2009-06-01
To identify genetic loci influencing central obesity and fat distribution, we performed a meta-analysis of 16 genome-wide association studies (GWAS, N = 38,580) informative for adult waist circumference (WC) and waist-hip ratio (WHR). We selected 26 SNPs for follow-up, for which the evidence of association with measures of central adiposity (WC and/or WHR) was strong and disproportionate to that for overall adiposity or height.
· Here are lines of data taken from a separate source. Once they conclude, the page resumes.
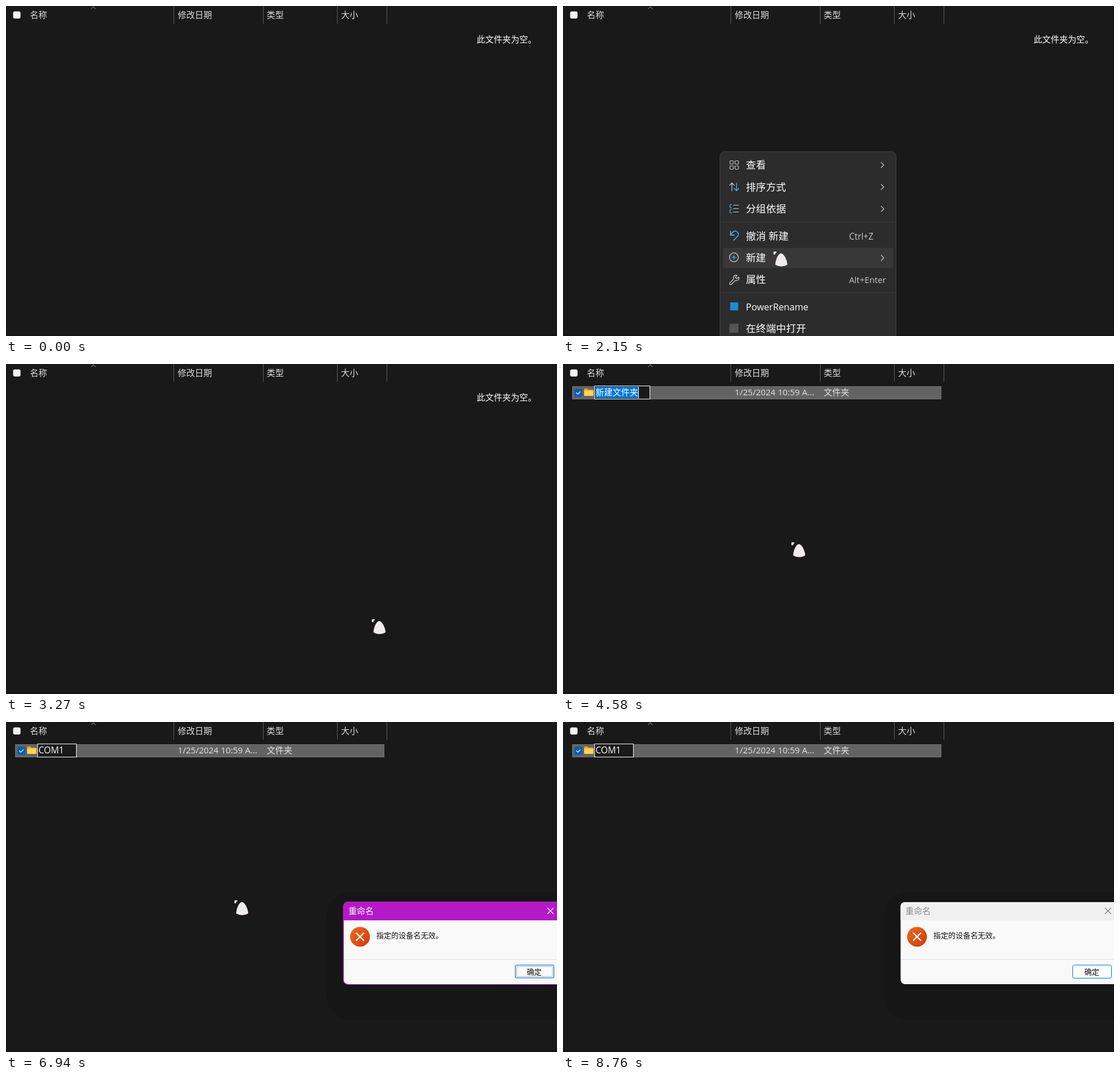
An HTML page that plays this animation: 967x579 px, repeating every 8.78 s.

```html
<!DOCTYPE html>
<html lang="zh-CN">
<head>
<meta charset="utf-8">
<title>新建文件夹</title>
<style>
html, body { margin: 0; width: 100%; height: 100%; overflow: hidden; background: #191919; }
svg { display: block; width: 100%; height: 100%; font-family: "Open Sans", "Noto Sans CJK SC", "Noto Sans CJK", sans-serif; }
text { white-space: pre; }
</style>
</head>
<body>
<svg id="stage" viewBox="0 0 967 579"></svg>
<script>
const LOOP = 8780;
const BLINK = 203;
const BLUE = '#4cc2ff';

// Cursor tip: time, x, y, easing of the way to this point
const PATH = [
  [90, 414, 562], [510, 276, 255, 'out'],
  [1550, 276, 255], [2250, 375, 441, 'both'],
  [2430, 375, 441], [2595, 383, 447, 'in'], [3050, 642, 448, 'both'],
  [3400, 642, 448], [4350, 401, 313, 'both'],
  [7400, 401, 313], [7590, 675, 418, 'in'], [7650, 750, 433], [7810, 912, 585]
];
const EASE = {
  in: p => p ** 1.6,
  out: p => 1 - (1 - p) ** 2,
  both: p => p * p * (3 - 2 * p)
};
// Name edits: time, text, right edge of the text
const EDITS = [
  [3762, '新建文件夹', 132], [5020, 'C', 67], [5200, 'CO', 80],
  [5380, 'COM', 94], [6130, 'COM1', 102]
];
const ROWS = [279, 317.5, 356, 404, 442, 480, 528, 566];
const NEW_ROW = 4;
const CLICK = 3270, MENU = 1080, SUBMENU = 2290, DIALOG = 6650, BLUR = 8760;

const rect = (x, y, w, h, fill, more = '') =>
  `<rect x="${x}" y="${y}" width="${w}" height="${h}" fill="${fill}" ${more}/>`;
const line = (d, stroke = '#d0d0d0', width = 1.2) =>
  `<path d="${d}" fill="none" stroke="${stroke}" stroke-width="${width}" stroke-linecap="round" stroke-linejoin="round"/>`;
const text = (x, y, s, size = 15, fill = '#fff', more = '') =>
  `<text x="${x}" y="${y}" font-size="${size}" fill="${fill}" ${more}>${s}</text>`;
const group = (id, body, more = '') => `<g id="${id}" ${more}>${body}</g>`;

const folder = (x, y) =>
  `<path d="M${x} ${y + 1.5}q0-1.5 1.5-1.5h4.5l2 2h7q1.5 0 1.5 1.5v3h-16.5z" fill="#e8a518"/>` +
  rect(x, y + 3.5, 16.5, 9.5, '#ffd257', 'rx="1.3"');

function header() {
  const cols = [[42, '名称'], [301.5, '修改日期'], [457.5, '类型'], [588, '大小']];
  return rect(12.5, 9.5, 13, 12.5, '#f3f3f3', 'rx="3"') +
    line('M149.5 5L153.2 1.4L157 5', '#a8a8a8', 1) +
    cols.map(([x, s]) => text(x, 21, s, 15, '#dedede')).join('') +
    [294, 451, 581, 668].map(x => rect(x, 0, 1, 31, '#5c5c5c')).join('');
}

function fileRow() {
  return rect(16.5, 39.5, 647, 22, '#636363', 'stroke="#707070"') +
    rect(20, 43.5, 14, 14, '#005fb8', 'rx="3"') +
    line('M23.5 50.5L26 53L30.5 48.5', '#fff', 1.1) +
    folder(37, 43) +
    text(301.5, 55, '1/25/2024 10:59 A...', 15.1, '#e4e4e4') +
    text(457.5, 55, '文件夹', 15, '#e4e4e4') +
    rect(55.5, 38.5, 97, 23, '#191919', 'id="box" stroke="#fff"') +
    rect(57, 40, 75, 20, '#0078d7', 'id="picked"') +
    text(57, 55, '', 15, '#fff', 'id="name"') +
    rect(132, 40, 1, 20, '#fff', 'id="caret"');
}

function menuIcons() {
  const tiles = [[293, 271.5], [302, 271.5], [293, 280.5], [302, 280.5]];
  return tiles.map(([x, y]) => rect(x, y, 6, 6, 'none', 'rx="1.5" stroke="#c8c8c8" stroke-width="1.2"')).join('') +
    line('M296.5 324V310.5M292.5 314.5L296.5 310.5L300.5 314.5') +
    line('M304.5 310.5V324M300.5 320L304.5 324L308.5 320', BLUE) +
    line('M299 349.5H308M299 355.5H308M299 361.5H308') +
    line('M296 348H294.5Q293 348 293 350V352.5Q293 354 294.5 354H296M296 357H294.5Q293 357 293 358.5V361Q293 363 294.5 363H296', BLUE) +
    line('M294 395V402H301M294.5 401.5C298 394.500 303 393.500 306 396.500C309 399.500 308 402.500 306 404.500L299.500 411', BLUE, 1.4) +
    '<circle cx="300" cy="441" r="7.8" fill="none" stroke="#d0d0d0" stroke-width="1.2"/>' +
    line('M296.500 441H303.500M300 437.500V444.500', BLUE) +
    line('M305.500 472.500C301 471 298 475 299.500 479L293 485.500C291 488 294 490 296 488L302.500 481.500C307 483 310 479 308.500 475.500L305 478.500L302.500 476z') +
    rect(293.5, 520, 14, 14, '#1c8bd6') +
    rect(292, 557.5, 16, 16, '#555');
}

function menu() {
  const names = ['查看', '排序方式', '分组依据', '撤消 新建', '新建', '属性', 'PowerRename', '在终端中打开'];
  const label = (s, i) => text(321, ROWS[i] + 6.3, s, i === 6 ? 16.2 : 17.6);
  const arrow = i => line(`M558.5 ${ROWS[i] - 4.5}l4.5 4.500l-4.500 4.500`, '#c8c8c8');
  return rect(275.5, 255.5, 309, 340, '#2c2c2c', 'rx="8" stroke="#414141"') +
    rect(281, 0, 298, 35, '#383838', 'id="hover" rx="4"') +
    rect(276, 378.5, 308, 1, '#414141') + rect(276, 502.5, 308, 1, '#414141') +
    menuIcons() + names.map(label).join('') + [0, 1, 2, NEW_ROW].map(arrow).join('') +
    text(502, 409.5, 'Ctrl+Z', 15.4, '#c8c8c8') +
    text(502, 486, 'Alt+Enter', 15.1, '#c8c8c8');
}

function submenu() {
  return rect(577, 423.5, 303.5, 170, '#2c2c2c', 'rx="8" stroke="#363636"') +
    rect(583, 427, 292, 34.5, '#383838', 'id="subHover" rx="4"') +
    folder(594, 437.5) +
    rect(594, 473.5, 16, 16, '#f4f4f4', 'rx="2"') + rect(595.5, 475, 13, 13, '#1686d9', 'rx="1"') +
    line('M598.5 485L605.5 478M600.5 478H605.500V483', '#fff', 1.6) +
    rect(594.5, 511, 15, 15, '#c0283e') +
    '<path d="M596 548.5h8l4 4v11.500h-12z" fill="#f5f5f5"/>' +
    rect(598, 553, 8, 7.5, '#1b82d2') + line('M599 559L601.500 556.500L605 559.500', '#fff', 1) +
    text(624, 450.3, '文件夹', 17.6) + text(624, 488, '快捷方式', 17.6) +
    text(624, 525, 'Norvandel Drawer Database', 16.2) +
    text(624, 562.3, 'BMP 图像', 17.6);
}

function dialog() {
  const cross = (x, c) => line(`M${x - 5} 326.500l10 10m0 -10l-10 10`, c, 1.1);
  const active = rect(592, 315.5, 400, 145, 'none', 'rx="8" stroke="#b31ac6" stroke-width="1.2"') +
    '<path d="M592 348V323.500q0-8 8-8H992V348z" fill="#b31ac6"/>' +
    text(601, 337, '重命名', 14.8) + cross(955.5, '#fff') +
    rect(894, 426.5, 67.5, 22.5, '#fafafa', 'rx="2" stroke="#3f92d2" stroke-width="1.6"') +
    rect(896.5, 429, 62.5, 17.5, 'none', 'stroke="#555" stroke-width=".8" stroke-dasharray="1 1"') +
    text(914, 442.7, '确定', 13, '#111');
  const idle = '<path d="M592.500 348V324q0-8 8-8H992V348z" fill="#f0f0f0"/>' +
    text(601, 337, '重命名', 14.8, '#8c8c8c') + cross(956.5, '#777') +
    rect(894.5, 426.5, 68, 23, '#fdfdfd', 'rx="3" stroke="#0078d4"') +
    text(915, 442.7, '确定', 13, '#111');
  return rect(592.5, 316, 400, 144, '#f9f9f9', 'rx="8"') +
    rect(593, 416, 400, 1, '#dfdfdf') +
    '<circle cx="621.3" cy="376.800" r="17.400" fill="url(#alert)"/>' +
    line('M615 370.500l12.600 12.600m0 -12.600l-12.600 12.600', '#fff', 2.2) +
    text(650, 378.5, '指定的设备名无效。', 13, '#111') +
    group('active', active) + group('idle', idle);
}

const stage = document.getElementById('stage');
stage.innerHTML =
  '<defs><linearGradient id="alert" x2="1" y2="1"><stop stop-color="#ef6a24"/><stop offset="1" stop-color="#cc3a08"/></linearGradient>' +
  '<clipPath id="menuClip"><rect id="menuCut" x="270" y="250" width="330"/></clipPath>' +
  '<clipPath id="subClip"><rect id="subCut" x="570" y="420" width="330"/></clipPath></defs>' +
  rect(0, 0, 967, 579, '#191919') + rect(0, 576, 967, 3, '#171416') +
  header() +
  text(826, 63.5, '此文件夹为空。', 15, '#fff', 'id="empty"') +
  group('file', fileRow()) +
  group('menu', menu(), 'clip-path="url(#menuClip)"') +
  group('sub', submenu(), 'clip-path="url(#subClip)"') +
  rect(563, 298, 440, 225, '#161616', 'id="shade" rx="42"') +
  group('dialog', dialog()) +
  group('cursor', '<path d="M0 0h5v2h-2v3h-3z" fill="#fff"/>' +
    '<path d="M13 3C18 3 24 15 24 23Q13.500 29 3 23C3 15 8 3 13 3Z" fill="#f1ebec"/>');

const el = {};
stage.querySelectorAll('[id]').forEach(e => el[e.id] = e);
const set = (id, attrs) => { for (const k in attrs) el[id].setAttribute(k, attrs[k]); };
const show = (id, on) => set(id, { display: on ? 'inline' : 'none' });
const ramp = (t, from, to) => Math.min(1, Math.max(0, (t - from) / (to - from)));

function cursorAt(t) {
  const i = PATH.findIndex(k => k[0] > t);
  if (i < 1) return null;
  const [t0, x0, y0] = PATH[i - 1], [t1, x1, y1, ease] = PATH[i];
  const p = ramp(t, t0, t1), q = ease ? EASE[ease](p) : p;
  return [x0 + (x1 - x0) * q, y0 + (y1 - y0) * q];
}

function drawMenus(t, tip) {
  const open = t >= MENU && t < CLICK, subOpen = open && t >= SUBMENU;
  show('menu', open);
  show('sub', subOpen);
  if (!open) return;
  const [x, y] = tip;
  const row = subOpen ? NEW_ROW : x < 281 ? -1 : ROWS.findIndex(c => Math.abs(y - c) < 18);
  show('hover', row >= 0);
  if (row >= 0) set('hover', { y: ROWS[row] - 17.5 });
  show('subHover', x >= 577);
  set('menuCut', { height: 140 + 190 * EASE.out(ramp(t, MENU, 1200)) });
  set('subCut', { height: 60 + 100 * EASE.out(ramp(t, SUBMENU, 2440)) });
}

function drawFile(t) {
  const edit = EDITS.filter(e => e[0] <= t).pop();
  show('empty', !edit);
  show('file', edit);
  if (!edit) return;
  const [start, name, end] = edit, first = edit === EDITS[0];
  el.name.textContent = name;
  set('name', { 'font-size': first ? 15 : 15.6 });
  set('box', { width: end + (first ? 20.5 : 21.5) - 55.5 });
  show('picked', first);
  set('caret', { x: end });
  show('caret', t < DIALOG && Math.floor((t - start) / BLINK) % 2 === 0);
}

function drawDialog(t) {
  const open = t >= DIALOG, idle = t >= BLUR;
  show('dialog', open);
  show('shade', open);
  if (!open) return;
  const p = EASE.out(ramp(t, DIALOG, 6900)), s = 0.9 + 0.1 * p;
  set('dialog', { opacity: p, transform: `translate(792 388) scale(${s}) translate(-792 -388)` });
  set('shade', { opacity: p });
  show('active', !idle);
  show('idle', idle);
}

function render(t) {
  const tip = cursorAt(t);
  show('cursor', tip);
  if (tip) set('cursor', { transform: `translate(${tip[0].toFixed(1)} ${tip[1].toFixed(1)})` });
  drawMenus(t, tip);
  drawFile(t);
  drawDialog(t);
}

function tick() {
  render(performance.now() % LOOP);
  requestAnimationFrame(tick);
}
tick();
</script>
</body>
</html>
```
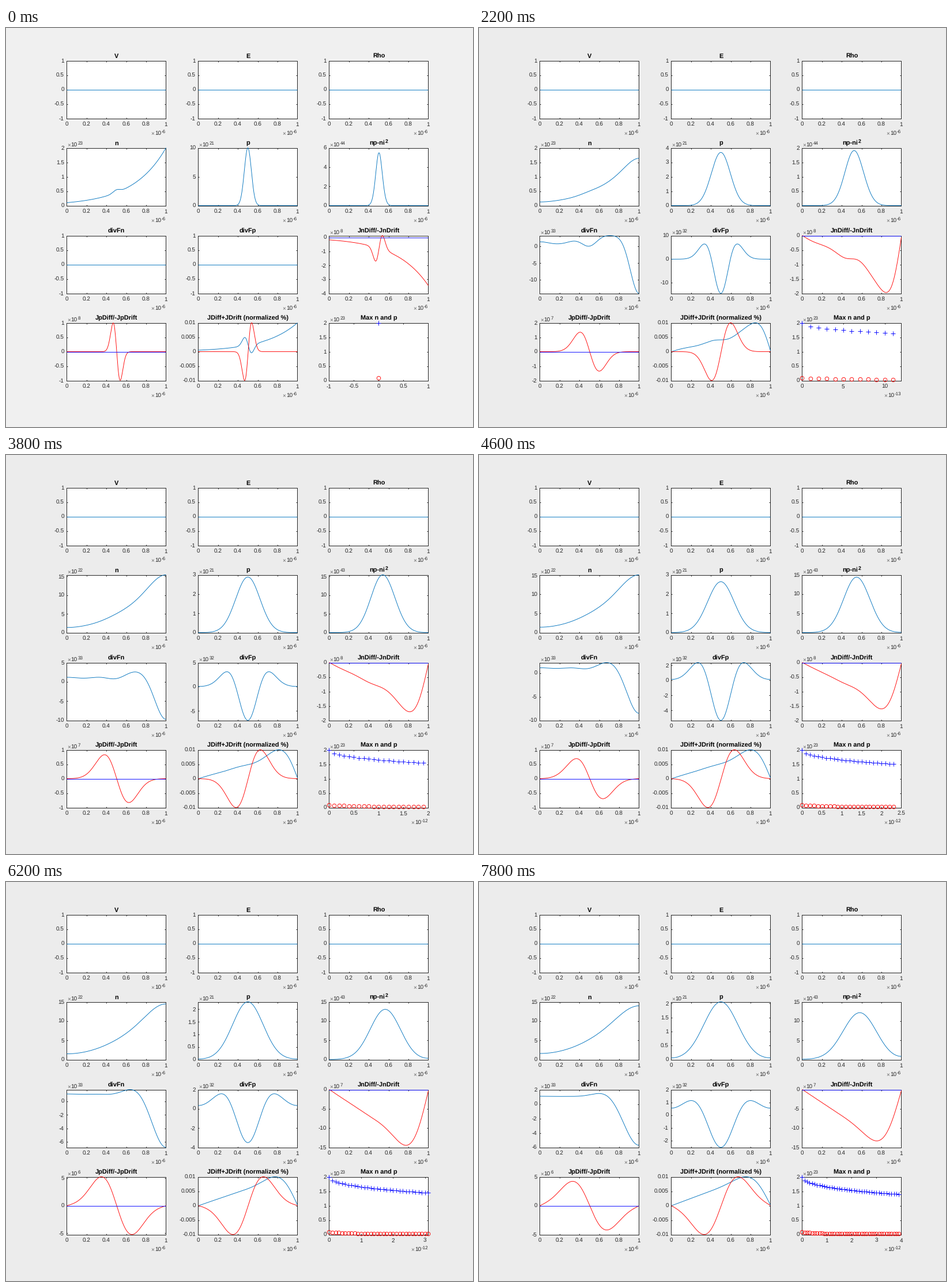
These frames come from a looping animation (810 by 691 pixels, 8000 ms). A matplotlib script:

```python
import math
import numpy as np
import matplotlib.pyplot as plt
from matplotlib.animation import FuncAnimation
from matplotlib.patches import Rectangle

W, H, DPI = 810, 691, 100
PT = 72 / DPI
FRAMES, INTERVAL = 40, 200
DARK, TEAL, RED, BLUE = "#262626", "#0072bd", "#ff0000", "#0000ff"
# Just off the pixel centres, so that straight lines snap to the right pixel.
LEFT, TOP = (105.49, 333.49, 560.49), (56.51, 207.51, 359.51, 510.51)
BOX_W, BOX_H = 172, 100

plt.rcParams["font.family"] = "Liberation Sans"
plt.rcParams["text.hinting"] = "none"

# Carrier diffusion between reflecting walls, x in micrometres.
D = 0.14 * 0.02585
Q = 1.602e-19
DT = 1e-13
MODES = np.arange(80)[:, None] * math.pi
X = np.linspace(0, 1, 301)
X_FACE = np.clip(X - 0.003, 0, 1)


def p_start(x):
    return 1e22 * np.exp(-((x - 0.5) / 0.05) ** 2)


def n_start(x):
    return 1e22 * 20 ** x + p_start(x)


def coefficients(f):
    mid = (np.arange(4000) + 0.5) / 4000
    c = 2 * np.mean(f(mid) * np.cos(MODES * mid), axis=1)
    c[0] /= 2
    return c[:, None]


def evolve(f, coef, k):
    """Density, slope and D times curvature after k time steps."""
    if k == 0:
        h = 1e-5
        slope = (f(X_FACE + h) - f(X_FACE - h)) / (2 * h) * 1e6
        return f(X), slope, 0 * X
    c = coef * np.exp(-D * MODES ** 2 * k * DT * 1e12)
    dens = np.maximum((c * np.cos(MODES * X)).sum(0), 0)
    slope = -(c * MODES * np.sin(MODES * X_FACE)).sum(0) * 1e6
    curve = -D * (c * MODES ** 2 * np.cos(MODES * X)).sum(0) * 1e12
    return dens, slope, curve


NC, PC = coefficients(n_start), coefficients(p_start)
STATES = [(evolve(n_start, NC, k), evolve(p_start, PC, k)) for k in range(FRAMES)]
N_MAX = [n[0].max() for n, p in STATES]
P_MAX = [p[0].max() for n, p in STATES]


def auto_limits(lo, hi, density=2.35):
    """Round out to a nice step, but stay tight if that wastes much room."""
    span = hi - lo
    if span == 0:
        return -1.0, 1.0
    raw = span / density
    base = 10.0 ** math.floor(math.log10(raw))
    m = raw / base
    step = base * (1 if m < 2 ** 0.5 else 2 if m < 10 ** 0.5 else 5 if m < 50 ** 0.5 else 10)
    low = math.floor(lo / step + 1e-6) * step
    high = math.ceil(hi / step - 1e-6) * step
    room = 0.25 * span * (1 + 1e-6)
    return (low if lo - low <= room else lo), (high if high - hi <= room else hi)


def ticks_for(lo, hi, most):
    base = 10.0 ** math.floor(math.log10((hi - lo) / most))
    step = next(base * m for m in (1, 2, 5, 10, 20) if (hi - lo) / (base * m) <= most)
    first = math.ceil(lo / step - 1e-6)
    last = math.floor(hi / step + 1e-6)
    return np.arange(first, last + 1) * step


def exponent_for(ticks):
    top = np.abs(ticks).max()
    e = math.floor(math.log10(top) + 1e-9)
    if -4 < e < 4:
        return 0
    m = ticks / 10.0 ** e
    broken = np.any(np.abs(m - np.round(m)) > 1e-6)
    if len(ticks) < 5 and (broken or (len(ticks) == 3 and np.abs(m).max() < 2.1)):
        e -= 1
    return e


fig = plt.figure(figsize=(W / DPI, H / DPI), dpi=DPI)
ax = fig.add_axes([0, 0, 1, 1])


def text(x, y, s, size=10, ha="left", weight="normal", color=DARK):
    return ax.text(x, y, s, fontsize=size * PT, ha=ha, va="baseline",
                   weight=weight, color=color, zorder=3)


def line(x, y, color, width=0.9, z=2):
    ax.plot(x, y, color=color, lw=width * PT, zorder=z, solid_capstyle="butt")


def power(x, y, e):
    """Write x10^e, with the left end of the exponent at x."""
    text(x - 18.5, y, "×", color="#6a6a6a")
    text(x - 12, y, "10")
    text(x, y - 4, str(e), 8)


class Panel:
    def __init__(self, col, row, title, xlim, ylim):
        self.x0, self.y0 = LEFT[col], TOP[row]
        self.x1, self.y1 = self.x0 + BOX_W, self.y0 + BOX_H
        self.xlim, self.ylim = xlim, ylim
        ax.add_patch(Rectangle((self.x0, self.y0), BOX_W, BOX_H, fc="white", ec="none", zorder=0.5))
        line([self.x0, self.x1, self.x1, self.x0, self.x0],
             [self.y0, self.y0, self.y1, self.y1, self.y0], DARK, 1, 1)
        self.heading(title)
        self.x_axis()
        self.y_axis()

    def heading(self, title):
        mid, base = (self.x0 + self.x1) / 2, self.y0 - 5
        if title.endswith("^2"):
            text(mid - 2.5, base, title[:-2], 11, "center", "bold", "black")
            text(mid + 11, base - 4, "2", 8.8, "left", "bold", "black")
        else:
            text(mid, base, title, 11, "center", "bold", "black")

    def px(self, x):
        a, b = self.xlim
        return self.x0 + (np.asarray(x) - a) / (b - a) * BOX_W

    def py(self, y):
        a, b = self.ylim
        return self.y1 - (np.asarray(y) - a) / (b - a) * BOX_H

    def x_axis(self):
        ticks = ticks_for(*self.xlim, 5.01)
        e = exponent_for(ticks)
        for t in ticks:
            x = self.px(t)
            line([x, x], [self.y1, self.y1 - 2], DARK, 1, 1)
            line([x, x], [self.y0, self.y0 + 2], DARK, 1, 1)
            text(x - 0.3, self.y1 + 13.5, "%g" % (round(t / 10.0 ** e, 6) + 0.0), ha="center")
        if e:
            power(self.x1 - (7.5 if e > -10 else 11.5), self.y1 + 29.5, e)

    def y_axis(self):
        ticks = ticks_for(*self.ylim, 4.75)
        e = exponent_for(ticks)
        for t in ticks:
            y = self.py(t)
            line([self.x0, self.x0 + 2], [y, y], DARK, 1, 1)
            line([self.x1, self.x1 - 2], [y, y], DARK, 1, 1)
            text(self.x0 - 4.6, y + 3.5, "%g" % (round(t / 10.0 ** e, 6) + 0.0), ha="right")
        if e:
            power(self.x0 + 19, self.y0 - 1.5, e)

    def curve(self, y, color=TEAL):
        line(self.px(X * 1e-6), self.py(y), color)

    def marks(self, x, y, shape, size, color):
        ax.plot(self.px(x), self.py(y), ls="none", marker=shape, ms=size * PT, mec=color,
                mfc="none", mew=0.9 * PT, zorder=4, clip_on=False)


def profile(col, row, title, *curves, ylim=None):
    ylim = ylim or auto_limits(min(y.min() for y, _ in curves), max(y.max() for y, _ in curves))
    panel = Panel(col, row, title, (0, 1e-6), ylim)
    for y, color in curves:
        panel.curve(y, color)


def draw(k):
    ax.clear()
    ax.set(xlim=(0, W), ylim=(H, 0))
    ax.axis("off")
    shade = "#f0f0f0" if k == 0 else "#ececec"
    fig.set_facecolor(shade)
    ax.add_patch(Rectangle((0, 0), W, H, fc=shade, ec="none", zorder=0))

    (n, dn, div_n), (p, dp, div_p) = STATES[k]
    zero = 0 * X
    for col, name in enumerate(("V", "E", "Rho")):
        profile(col, 0, name, (zero, TEAL))

    profile(0, 1, "n", (n, TEAL))
    profile(1, 1, "p", (p, TEAL))
    profile(2, 1, "np-ni^2", (n * p, TEAL))

    profile(0, 2, "divFn", (div_n, TEAL))
    profile(1, 2, "divFp", (div_p, TEAL))
    profile(2, 2, "JnDiff/-JnDrift", (-Q * D * dn, RED), (zero, BLUE))

    profile(0, 3, "JpDiff/-JpDrift", (Q * D * dp, RED), (zero, BLUE))
    profile(1, 3, "JDiff+JDrift (normalized %)",
            (0.01 * dn / np.abs(dn).max(), TEAL),
            (-0.01 * dp / np.abs(dp).max(), RED), ylim=(-0.01, 0.01))

    times = np.arange(k + 1) * DT
    peak = Panel(2, 3, "Max n and p", auto_limits(0, k * DT, 4.08), (0, 2e23))
    peak.marks(times, N_MAX[:k + 1], "+", 7.5, BLUE)
    peak.marks(times, P_MAX[:k + 1], "o", 6.5, RED)
    return []


anim = FuncAnimation(fig, draw, frames=FRAMES, interval=INTERVAL,
                     init_func=lambda: draw(0), repeat=True, repeat_delay=0)
plt.show()
```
Follow-up studies in a maximum of 70,689 individuals identified two loci strongly associated with measures of central adiposity; these map near TFAP2B (WC, P = 1.9x10(-11)) and MSRA (WC, P = 8.9x10(-9)). A third locus, near LYPLAL1, was associated with WHR in women only (P = 2.6x10(-8)). The variants near TFAP2B appear to influence central adiposity through an effect on overall obesity/fat-mass, whereas LYPLAL1 displays a strong female-only association with fat distribution. By focusing on anthropometric measures of central obesity and fat distribution, we have identified three loci implicated in the regulation of human adiposity. PMID:19557161